____ Data to process
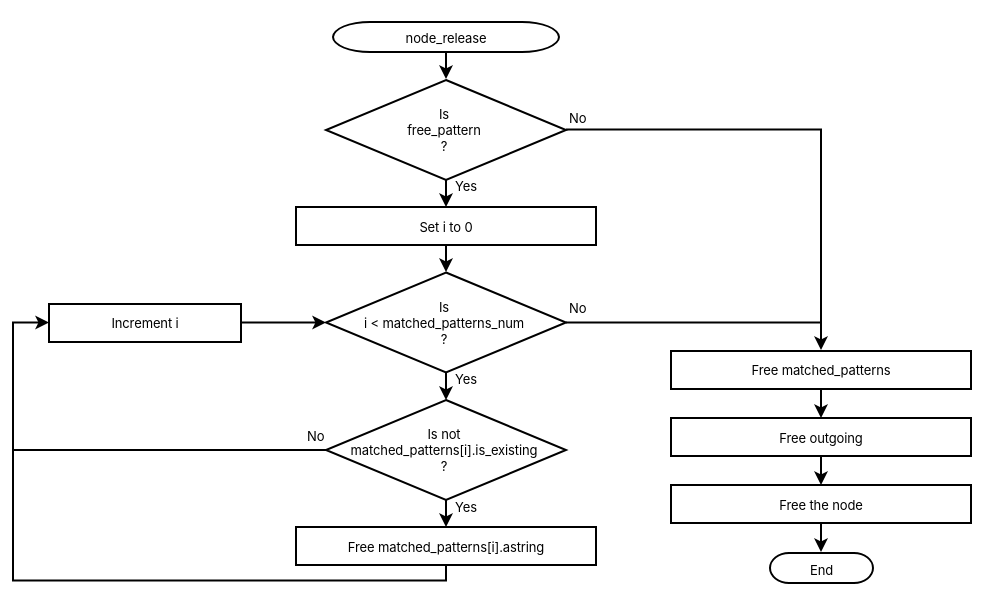
<!DOCTYPE html>
<html lang="en">
<head>
<meta charset="utf-8">
<title>node_release flowchart</title>
<style>
:root { --ink: #000; --paper: #fff; }
* { box-sizing: border-box; }
html, body { margin: 0; }
body { width: 984px; height: 604px; overflow: hidden; background: var(--paper); }
.flowchart {
  position: relative; width: 984px; height: 604px; overflow: hidden;
  color: var(--ink);
  font: 400 13px/16px Inter, Roboto, sans-serif;
  letter-spacing: -0.12px;
}
.connectors { position: absolute; inset: 0; display: block; }
.lines { fill: none; stroke: var(--ink); stroke-width: 2; }
.decisions { fill: var(--paper); stroke: var(--ink); stroke-width: 2; stroke-miterlimit: 10; }
.arrows { fill: var(--ink); }
.node {
  position: absolute; left: var(--x); top: var(--y); width: var(--w); height: var(--h);
  display: flex; align-items: center; justify-content: center;
  text-align: center; white-space: nowrap;
}
.process, .terminal { border: 2px solid var(--ink); background: var(--paper); padding-top: 1px; }
.process { --h: 40px; }
.main { --x: 295px; --w: 302px; }
.cleanup { --x: 670px; --w: 302px; }
.terminal { --h: 32px; padding-top: 3px; }
.start { border-radius: 38px / 16px; }
.end { border-radius: 20px / 16px; }
.decision { --x: 325px; --w: 238px; --h: 100px; }
.branch { position: absolute; left: var(--x); top: var(--y); white-space: nowrap; }
</style>
</head>
<body>
<main class="flowchart">
  <svg class="connectors" width="984" height="604" viewBox="0 0 984 604" aria-hidden="true">
    <defs>
      <path id="arrow" d="M0 0L-7 -14L0 -10.5L7 -14Z"/>
    </defs>
    <g class="lines">
      <path d="M446 51V70M446 180V198M446 245V263M446 373V391M446 500V518"/>
      <path d="M566 129.5H821V340M566 322.5H821V340"/>
      <path d="M821 388V408M821 456V476M821 523V543"/>
      <path d="M241 322.5H316"/>
      <path d="M326 450H13V322.5H39"/>
      <path d="M446 565V580.5H13V322.5"/>
    </g>
    <g class="decisions">
      <polygon points="446,80 566,130 446,180 326,130"/>
      <polygon points="446,272.5 566,322.5 446,372.5 326,322.5"/>
      <polygon points="446,400 566,450 446,500 326,450"/>
    </g>
    <g class="arrows">
      <use href="#arrow" x="446" y="79"/>
      <use href="#arrow" x="446" y="207"/>
      <use href="#arrow" x="446" y="272"/>
      <use href="#arrow" x="446" y="400"/>
      <use href="#arrow" x="446" y="527"/>
      <use href="#arrow" x="821" y="350"/>
      <use href="#arrow" x="821" y="418"/>
      <use href="#arrow" x="821" y="485"/>
      <use href="#arrow" x="821" y="552"/>
      <use href="#arrow" transform="translate(326 322.5) rotate(-90)"/>
      <use href="#arrow" transform="translate(49 322.5) rotate(-90)"/>
    </g>
  </svg>

  <div class="node terminal start" style="--x:332px;--y:20.5px;--w:228px">node_release</div>
  <div class="node decision" style="--y:80px">Is<br>free_pattern<br>?</div>
  <div class="node process main" style="--y:206px">Set i to 0</div>
  <div class="node decision" style="--y:273px">Is<br>i &lt; matched_patterns_num<br>?</div>
  <div class="node process" style="--x:48px;--y:302.5px;--w:194px">Increment i</div>
  <div class="node decision" style="--y:400px">Is not<br>matched_patterns[i].is_existing<br>?</div>
  <div class="node process main" style="--y:526px">Free matched_patterns[i].astring</div>

  <div class="node process cleanup" style="--y:349.5px">Free matched_patterns</div>
  <div class="node process cleanup" style="--y:417px">Free outgoing</div>
  <div class="node process cleanup" style="--y:484px">Free the node</div>
  <div class="node terminal end" style="--x:769px;--y:552px;--w:105px">End</div>

  <span class="branch" style="--x:569px;--y:110px">No</span>
  <span class="branch" style="--x:455px;--y:178px">Yes</span>
  <span class="branch" style="--x:569px;--y:300px">No</span>
  <span class="branch" style="--x:455px;--y:371px">Yes</span>
  <span class="branch" style="--x:307px;--y:428px">No</span>
  <span class="branch" style="--x:455px;--y:499px">Yes</span>
</main>
</body>
</html>
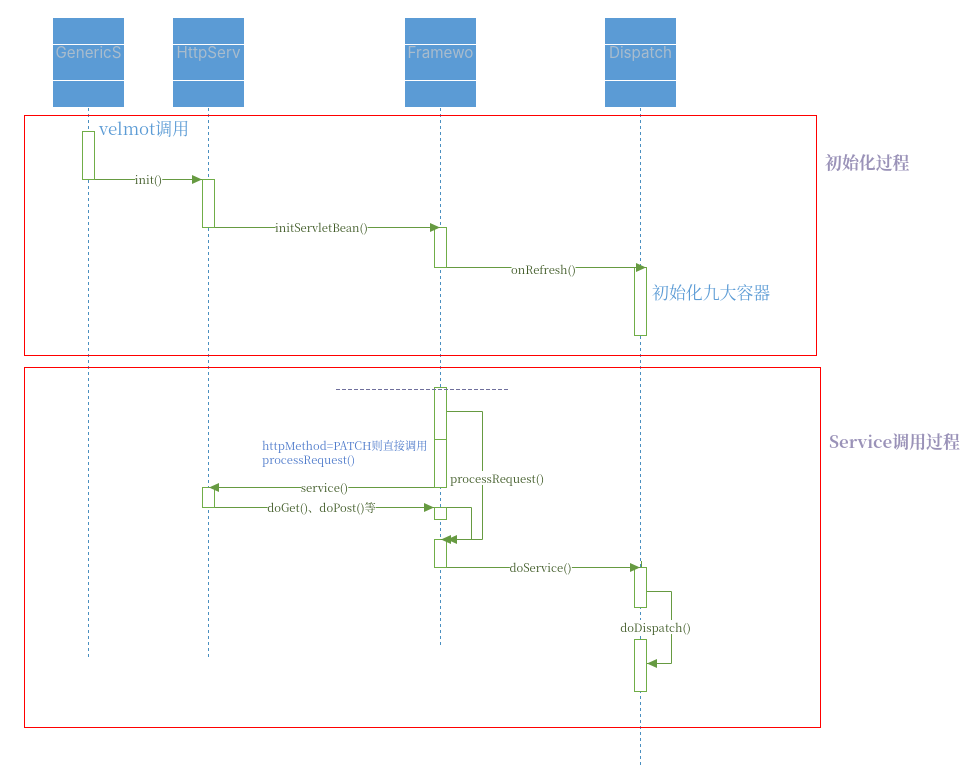
<!DOCTYPE html>
<html lang="zh-CN">
<head>
<meta charset="utf-8">
<title>初始化过程与Service调用过程</title>
<style>
:root {
  --paper: #ffffff;
  --head: #5b9bd5;
  --head-text: #a9bccd;
  --lifeline: #4a8fc0;
  --bar: #70ad47;
  --message: #669a41;
  --message-text: #3f5a26;
  --frame: #ff0000;
  --note: #5b9bd5;
  --condition: #4f7bcb;
  --phase: #9a92b8;
  --divider: #6f6f9c;
}
* { box-sizing: border-box; margin: 0; padding: 0; }
html, body { width: 970px; height: 781px; overflow: hidden; background: var(--paper); }
.diagram {
  position: relative; width: 970px; height: 781px; overflow: hidden;
  font-family: "Noto Serif CJK SC", "Noto Serif", serif;
}
.lines { position: absolute; left: 0; top: 0; width: 970px; height: 781px; }
.lifelines line { stroke: var(--lifeline); stroke-dasharray: 3 3; }
.divider { stroke: var(--divider); stroke-dasharray: 4 2; }
.frames rect { fill: none; stroke: var(--frame); }
.bars rect { fill: var(--paper); stroke: var(--bar); }
.messages path { fill: none; stroke: var(--message); }
.arrows use { fill: var(--message); }

.participant {
  position: absolute; top: 18px; width: 71px; height: 89px;
  display: flex; flex-direction: column; gap: 1px;
}
.participant > * { background: var(--head); height: 26px; }
.participant h2 {
  height: 35px; white-space: nowrap; text-align: center;
  color: var(--head-text); font: 400 15.2px/16px Inter, sans-serif;
}
.generic { left: 53px; }
.http { left: 173px; }
.framework { left: 405px; }
.dispatcher { left: 605px; }

.label, .note, .condition, .phase { position: absolute; white-space: nowrap; }
.label {
  height: 14px; transform: translate(-50%, -50%);
  background: var(--paper); color: var(--message-text);
  font-size: 11.3px; line-height: 14px; text-align: center;
}
.note { color: var(--note); font-size: 16.9px; line-height: 24px; }
.condition { color: var(--condition); font-size: 11.2px; line-height: 14px; }
.phase { color: var(--phase); font-size: 16.9px; font-weight: 700; line-height: 24px; }
</style>
</head>
<body>
<main class="diagram">
  <svg class="lines" viewBox="0 0 970 781" aria-hidden="true">
    <defs>
      <polygon id="arrow-right" points="0,0 -10,-4.5 -10,4.5"/>
      <polygon id="arrow-left" points="0,0 10,-4.5 10,4.5"/>
    </defs>
    <g class="lifelines">
      <line x1="88.5" y1="108" x2="88.5" y2="657"/>
      <line x1="208.5" y1="108" x2="208.5" y2="657"/>
      <line x1="440.5" y1="108" x2="440.5" y2="645"/>
      <line x1="640.5" y1="108" x2="640.5" y2="766"/>
    </g>
    <g class="frames">
      <rect x="24.5" y="115.5" width="792" height="240"/>
      <rect x="24.5" y="367.5" width="796" height="360"/>
    </g>
    <g class="bars">
      <rect x="82.5" y="131.5" width="12" height="48"/>
      <rect x="202.5" y="179.5" width="12" height="48"/>
      <rect x="434.5" y="227.5" width="12" height="40"/>
      <rect x="634.5" y="267.5" width="12" height="68"/>
      <rect x="434.5" y="387.5" width="12" height="52"/>
      <rect x="434.5" y="439.5" width="12" height="48"/>
      <rect x="202.5" y="487.5" width="12" height="20"/>
      <rect x="434.5" y="507.5" width="12" height="12"/>
      <rect x="434.5" y="539.5" width="12" height="28"/>
      <rect x="634.5" y="567.5" width="12" height="40"/>
      <rect x="634.5" y="639.5" width="12" height="52"/>
    </g>
    <line class="divider" x1="336" y1="389.5" x2="508" y2="389.5"/>
    <g class="messages">
      <path d="M95 179.5H202"/>
      <path d="M215 227.5H440"/>
      <path d="M447 267.5H646"/>
      <path d="M434 487.5H209"/>
      <path d="M215 507.5H434"/>
      <path d="M447 567.5H640"/>
      <path d="M447 411.5H482.5V539.5H447"/>
      <path d="M447 507.5H471.5V539.5H441"/>
      <path d="M647 591.5H671.5V663.5H647"/>
      <path d="M641.5 561V567"/>
    </g>
    <g class="arrows">
      <use href="#arrow-right" x="202" y="179.5"/>
      <use href="#arrow-right" x="440" y="227.5"/>
      <use href="#arrow-right" x="646" y="267.5"/>
      <use href="#arrow-left" x="209" y="487.5"/>
      <use href="#arrow-right" x="434" y="507.5"/>
      <use href="#arrow-left" x="441" y="539.5"/>
      <use href="#arrow-left" x="447" y="539.5"/>
      <use href="#arrow-right" x="640" y="567.5"/>
      <use href="#arrow-left" x="647" y="663.5"/>
    </g>
  </svg>

  <section class="participant generic"><i></i><h2>GenericS</h2><i></i></section>
  <section class="participant http"><i></i><h2>HttpServ</h2><i></i></section>
  <section class="participant framework"><i></i><h2>Framewo</h2><i></i></section>
  <section class="participant dispatcher"><i></i><h2>Dispatch</h2><i></i></section>

  <p class="note" style="left:99px;top:116px">velmot调用</p>
  <p class="note" style="left:652px;top:280px">初始化九大容器</p>
  <h1 class="phase" style="left:825px;top:150px">初始化过程</h1>
  <h1 class="phase" style="left:829px;top:429px">Service调用过程</h1>
  <p class="condition" style="left:262px;top:438px">httpMethod=PATCH则直接调用<br>processRequest()</p>

  <span class="label" style="left:148.5px;top:179px">init()</span>
  <span class="label" style="left:321.5px;top:227px">initServletBean()</span>
  <span class="label" style="left:543.5px;top:269px">onRefresh()</span>
  <span class="label" style="left:497px;top:478px">processRequest()</span>
  <span class="label" style="left:324.5px;top:487px">service()</span>
  <span class="label" style="left:321.5px;top:507px">doGet()、doPost()等</span>
  <span class="label" style="left:540.5px;top:567px">doService()</span>
  <span class="label" style="left:655.5px;top:627px">doDispatch()</span>
</main>
</body>
</html>
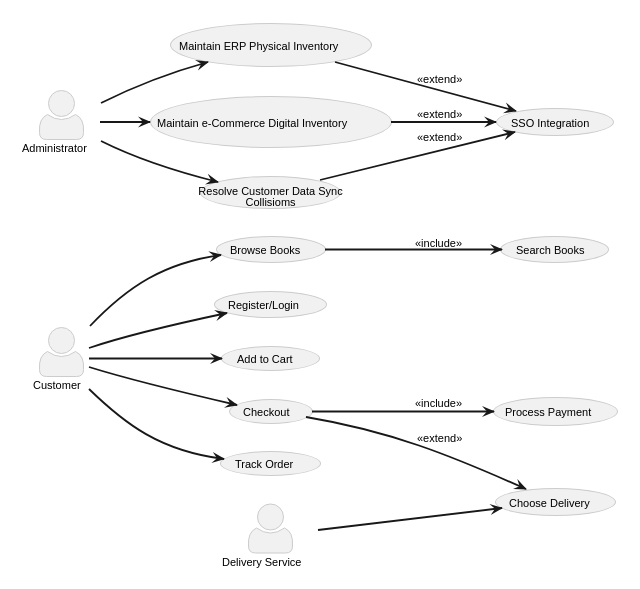
<!DOCTYPE html>
<html lang="en">
<head>
<meta charset="utf-8">
<title>Bookstore use case diagram</title>
<style>
  :root {
    --paper: #ffffff;
    --shape: #f1f1f1;
    --outline: #cccccc;
    --line: #181818;
    --text: #000000;
  }
  * { box-sizing: border-box; }
  html, body { margin: 0; background: var(--paper); overflow: hidden; }
  .diagram {
    position: relative;
    width: 640px;
    height: 589px;
    overflow: hidden;
    background: var(--paper);
    color: var(--text);
    font: 11px/11px "Liberation Sans", Arial, sans-serif;
    white-space: nowrap;
  }
  .use-case {
    position: absolute;
    left: var(--x);
    top: var(--y);
    width: var(--w);
    height: var(--h);
    display: flex;
    align-items: center;
    padding: 2px 0 0 var(--inset);
    background: var(--shape);
    border: 1px solid var(--outline);
    border-radius: 50%;
  }
  .two-lines { padding: 9px 0 0; justify-content: center; text-align: center; }
  .connectors { position: absolute; inset: 0; }
  .arrows path { fill: none; stroke: var(--line); stroke-width: 1.8; marker-end: url(#arrowhead); }
  #arrowhead path { fill: var(--line); stroke: none; }
  #person { fill: var(--shape); stroke: var(--outline); }
  .actor, .relation { position: absolute; left: var(--x); top: var(--y); }
</style>
</head>
<body>
<main class="diagram">
  <div class="use-case" style="--x:170px;--y:23px;--w:202px;--h:44px;--inset:8px">Maintain ERP Physical Inventory</div>
  <div class="use-case" style="--x:150px;--y:96px;--w:242px;--h:52px;--inset:6px">Maintain e-Commerce Digital Inventory</div>
  <div class="use-case two-lines" style="--x:200px;--y:176px;--w:141px;--h:33px">Resolve Customer Data Sync<br>Collisioms</div>
  <div class="use-case" style="--x:496px;--y:108px;--w:118px;--h:28px;--inset:14px">SSO Integration</div>
  <div class="use-case" style="--x:216px;--y:236px;--w:110px;--h:27px;--inset:13px">Browse Books</div>
  <div class="use-case" style="--x:500px;--y:236px;--w:109px;--h:27px;--inset:15px">Search Books</div>
  <div class="use-case" style="--x:214px;--y:291px;--w:113px;--h:27px;--inset:13px">Register/Login</div>
  <div class="use-case" style="--x:221px;--y:346px;--w:99px;--h:25px;--inset:15px">Add to Cart</div>
  <div class="use-case" style="--x:229px;--y:399px;--w:84px;--h:25px;--inset:13px">Checkout</div>
  <div class="use-case" style="--x:493px;--y:397px;--w:125px;--h:29px;--inset:11px">Process Payment</div>
  <div class="use-case" style="--x:220px;--y:451px;--w:101px;--h:25px;--inset:14px">Track Order</div>
  <div class="use-case" style="--x:495px;--y:488px;--w:121px;--h:28px;--inset:13px">Choose Delivery</div>

  <svg class="connectors" width="640" height="589" viewBox="0 0 640 589" aria-hidden="true">
    <defs>
      <marker id="arrowhead" markerUnits="userSpaceOnUse" markerWidth="14" markerHeight="12" refX="12" refY="6" orient="auto">
        <path d="M13 6 L0 11.5 L5 6 L0 0.5 Z"/>
      </marker>
      <g id="person">
        <circle cx="22" cy="13" r="13"/>
        <path d="M8 24 Q22 34 36 24 Q45 28 44 42 Q44 49 37 49 H7 Q0 49 0 42 Q-1 28 8 24 Z"/>
      </g>
    </defs>
    <use href="#person" x="39.5" y="90.5"/>
    <use href="#person" x="39.5" y="327.5"/>
    <use href="#person" x="248.5" y="504"/>
    <g class="arrows">
      <path d="M101 103 C137 85 172 72 208 62"/>
      <path d="M100 122 H150"/>
      <path d="M101 141 C137 159 178 172 218 182"/>
      <path d="M335 62 L516 111"/>
      <path d="M391 122 H496"/>
      <path d="M320 180 L515 132"/>
      <path d="M90 326 C128 286 164 263 221 255"/>
      <path d="M89 348 C130 334 180 323 227 313"/>
      <path d="M89 358.5 H222"/>
      <path d="M89 367 C134 381 185 393 237 405"/>
      <path d="M89 389 C125 424 160 451 224 459"/>
      <path d="M325 249.5 H502"/>
      <path d="M312 411.5 H494"/>
      <path d="M306 417 C390 431 450 455 526 489"/>
      <path d="M318 530 L502 508"/>
    </g>
  </svg>

  <div class="actor" style="--x:22px;--y:143px">Administrator</div>
  <div class="actor" style="--x:33px;--y:380px">Customer</div>
  <div class="actor" style="--x:222px;--y:557px">Delivery Service</div>

  <div class="relation" style="--x:417px;--y:74px">«extend»</div>
  <div class="relation" style="--x:417px;--y:109px">«extend»</div>
  <div class="relation" style="--x:417px;--y:132px">«extend»</div>
  <div class="relation" style="--x:415px;--y:238px">«include»</div>
  <div class="relation" style="--x:415px;--y:398px">«include»</div>
  <div class="relation" style="--x:417px;--y:433px">«extend»</div>
</main>
</body>
</html>
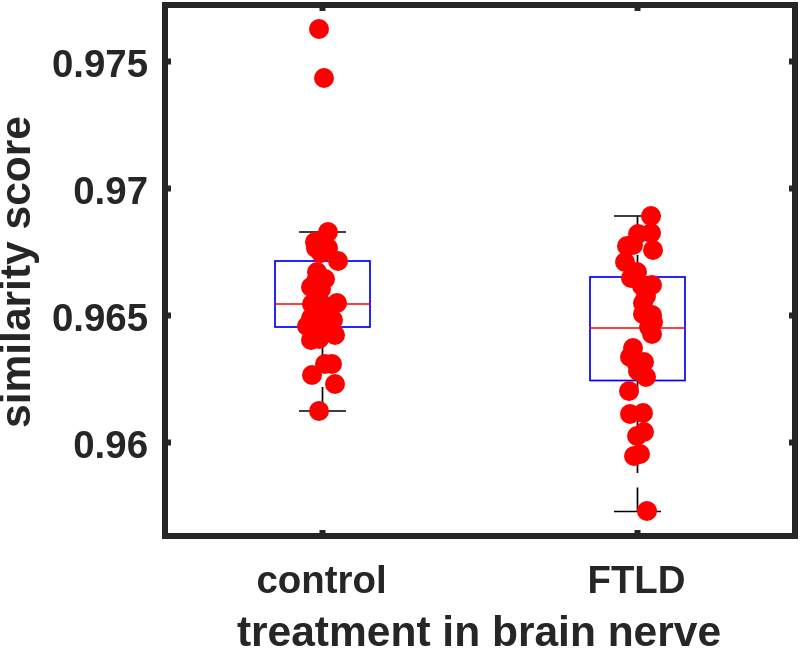
<!DOCTYPE html>
<html lang="en">
<head>
<meta charset="utf-8">
<title>Similarity score by treatment in brain nerve</title>
<style>
:root { --ink: #262626; --point: #ff0000; --box: #0000ff; --whisker: #000000; --paper: #ffffff; }
* { box-sizing: border-box; margin: 0; padding: 0; }
html, body { overflow: hidden; background: var(--paper); }
.chart { position: relative; width: 800px; height: 649px; overflow: hidden; background: var(--paper); color: var(--ink); font: bold 38.4px "Liberation Sans", Arial, sans-serif; white-space: nowrap; }
.plot { position: absolute; inset: 0; display: block; }
.score-ticks { position: absolute; left: 40px; top: 0; width: 108px; display: grid; grid-template-rows: repeat(4, 127px); align-items: center; justify-items: end; list-style: none; }
.groups { position: absolute; left: 164px; top: 558px; width: 630px; height: 40px; display: grid; grid-template-columns: 1fr 1fr; align-items: center; justify-items: center; list-style: none; }
.axis-title { position: absolute; height: 34px; line-height: 34px; font-size: 42.5px; text-align: center; }
.axis-title.treatment { left: 179px; top: 615px; width: 600px; }
.axis-title.score { left: -254px; top: 255px; width: 540px; transform: rotate(-90deg); }
.frame { fill: none; stroke: var(--ink); stroke-width: 6; }
.ticks { stroke: var(--ink); stroke-width: 6; }
.whiskers { fill: none; stroke: var(--whisker); stroke-width: 1.7; }
.quartiles { fill: none; stroke: var(--box); stroke-width: 1.7; }
.median { stroke: var(--point); stroke-width: 1.7; }
.points { fill: var(--point); }
</style>
</head>
<body>
<main class="chart">
  <svg class="plot" width="800" height="649" viewBox="0 0 800 649" role="img" aria-label="Box plots with individual scores for control and FTLD">
    <defs><circle id="dot" r="10"/></defs>
    <rect class="frame" x="165" y="5" width="630" height="531"/>
    <path class="ticks" d="M165 61.5h6M165 188.5h6M165 315.5h6M165 442.5h6M795 61.5h-6M795 188.5h-6M795 315.5h-6M795 442.5h-6M322.5 536v-6M637.5 536v-6M322.5 5v6M637.5 5v6"/>

    <g class="control">
      <path class="whiskers" d="M299 232h47M299 411h47M322.5 232v29"/>
      <path class="whiskers" stroke-dasharray="24 16" d="M322.5 411v-84"/>
      <rect class="quartiles" x="275" y="261" width="95" height="66"/>
      <line class="median" x1="275" y1="304" x2="370" y2="304"/>
      <g class="points">
        <use href="#dot" x="319" y="29"/><use href="#dot" x="324" y="78"/>
        <use href="#dot" x="328" y="232"/><use href="#dot" x="315" y="242"/>
        <use href="#dot" x="323" y="240"/><use href="#dot" x="316" y="248"/>
        <use href="#dot" x="328" y="248"/><use href="#dot" x="321" y="253"/>
        <use href="#dot" x="338" y="261"/><use href="#dot" x="317" y="272"/>
        <use href="#dot" x="325" y="279"/><use href="#dot" x="316" y="281"/>
        <use href="#dot" x="311" y="287"/><use href="#dot" x="321" y="289"/>
        <use href="#dot" x="318" y="296"/><use href="#dot" x="312" y="304"/>
        <use href="#dot" x="322" y="304"/><use href="#dot" x="337" y="303"/>
        <use href="#dot" x="329" y="308"/><use href="#dot" x="319" y="312"/>
        <use href="#dot" x="311" y="318"/><use href="#dot" x="333" y="320"/>
        <use href="#dot" x="323" y="321"/><use href="#dot" x="307" y="326"/>
        <use href="#dot" x="316" y="330"/><use href="#dot" x="326" y="330"/>
        <use href="#dot" x="335" y="335"/><use href="#dot" x="311" y="340"/>
        <use href="#dot" x="319" y="339"/><use href="#dot" x="325" y="364"/>
        <use href="#dot" x="332" y="364"/><use href="#dot" x="312" y="375"/>
        <use href="#dot" x="335" y="384"/><use href="#dot" x="319" y="411"/>
      </g>
    </g>

    <g class="ftld">
      <path class="whiskers" d="M614 216h47M614 511.5h47M637.5 216v23M637.5 255v22"/>
      <path class="whiskers" d="M637.5 511.5v-24M637.5 473v-26M637.5 433v-26M637.5 393v-12"/>
      <rect class="quartiles" x="590" y="277" width="95" height="103.5"/>
      <line class="median" x1="590" y1="328" x2="685" y2="328"/>
      <g class="points">
        <use href="#dot" x="651" y="216"/><use href="#dot" x="651" y="233"/>
        <use href="#dot" x="638" y="234"/><use href="#dot" x="627" y="246"/>
        <use href="#dot" x="633" y="245"/><use href="#dot" x="653" y="250"/>
        <use href="#dot" x="625" y="262"/><use href="#dot" x="637" y="272"/>
        <use href="#dot" x="631" y="278"/><use href="#dot" x="642" y="286"/>
        <use href="#dot" x="652" y="285"/><use href="#dot" x="646" y="296"/>
        <use href="#dot" x="643" y="303"/><use href="#dot" x="643" y="314"/>
        <use href="#dot" x="652" y="315"/><use href="#dot" x="653" y="322"/>
        <use href="#dot" x="649" y="327"/><use href="#dot" x="652" y="334"/>
        <use href="#dot" x="633" y="348"/><use href="#dot" x="630" y="357"/>
        <use href="#dot" x="644" y="362"/><use href="#dot" x="637" y="364"/>
        <use href="#dot" x="638" y="371"/><use href="#dot" x="646" y="377"/>
        <use href="#dot" x="629" y="391"/><use href="#dot" x="630" y="414"/>
        <use href="#dot" x="643" y="413"/><use href="#dot" x="644" y="432"/>
        <use href="#dot" x="637" y="436"/><use href="#dot" x="634" y="456"/>
        <use href="#dot" x="640" y="454"/><use href="#dot" x="647" y="511"/>
      </g>
    </g>
  </svg>

  <p class="axis-title score">similarity score</p>
  <ul class="score-ticks"><li>0.975</li><li>0.97</li><li>0.965</li><li>0.96</li></ul>
  <ul class="groups"><li>control</li><li>FTLD</li></ul>
  <p class="axis-title treatment">treatment in brain nerve</p>
</main>
</body>
</html>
________
**Problem details**
Among the lines of the material above, find those with the word "axis". Copy each one.

**Result for this task**
.axis-title { position: absolute; height: 34px; line-height: 34px; font-size: 42.5px; text-align: center; }
.axis-title.treatment { left: 179px; top: 615px; width: 600px; }
.axis-title.score { left: -254px; top: 255px; width: 540px; transform: rotate(-90deg); }
  <p class="axis-title score">similarity score</p>
  <p class="axis-title treatment">treatment in brain nerve</p>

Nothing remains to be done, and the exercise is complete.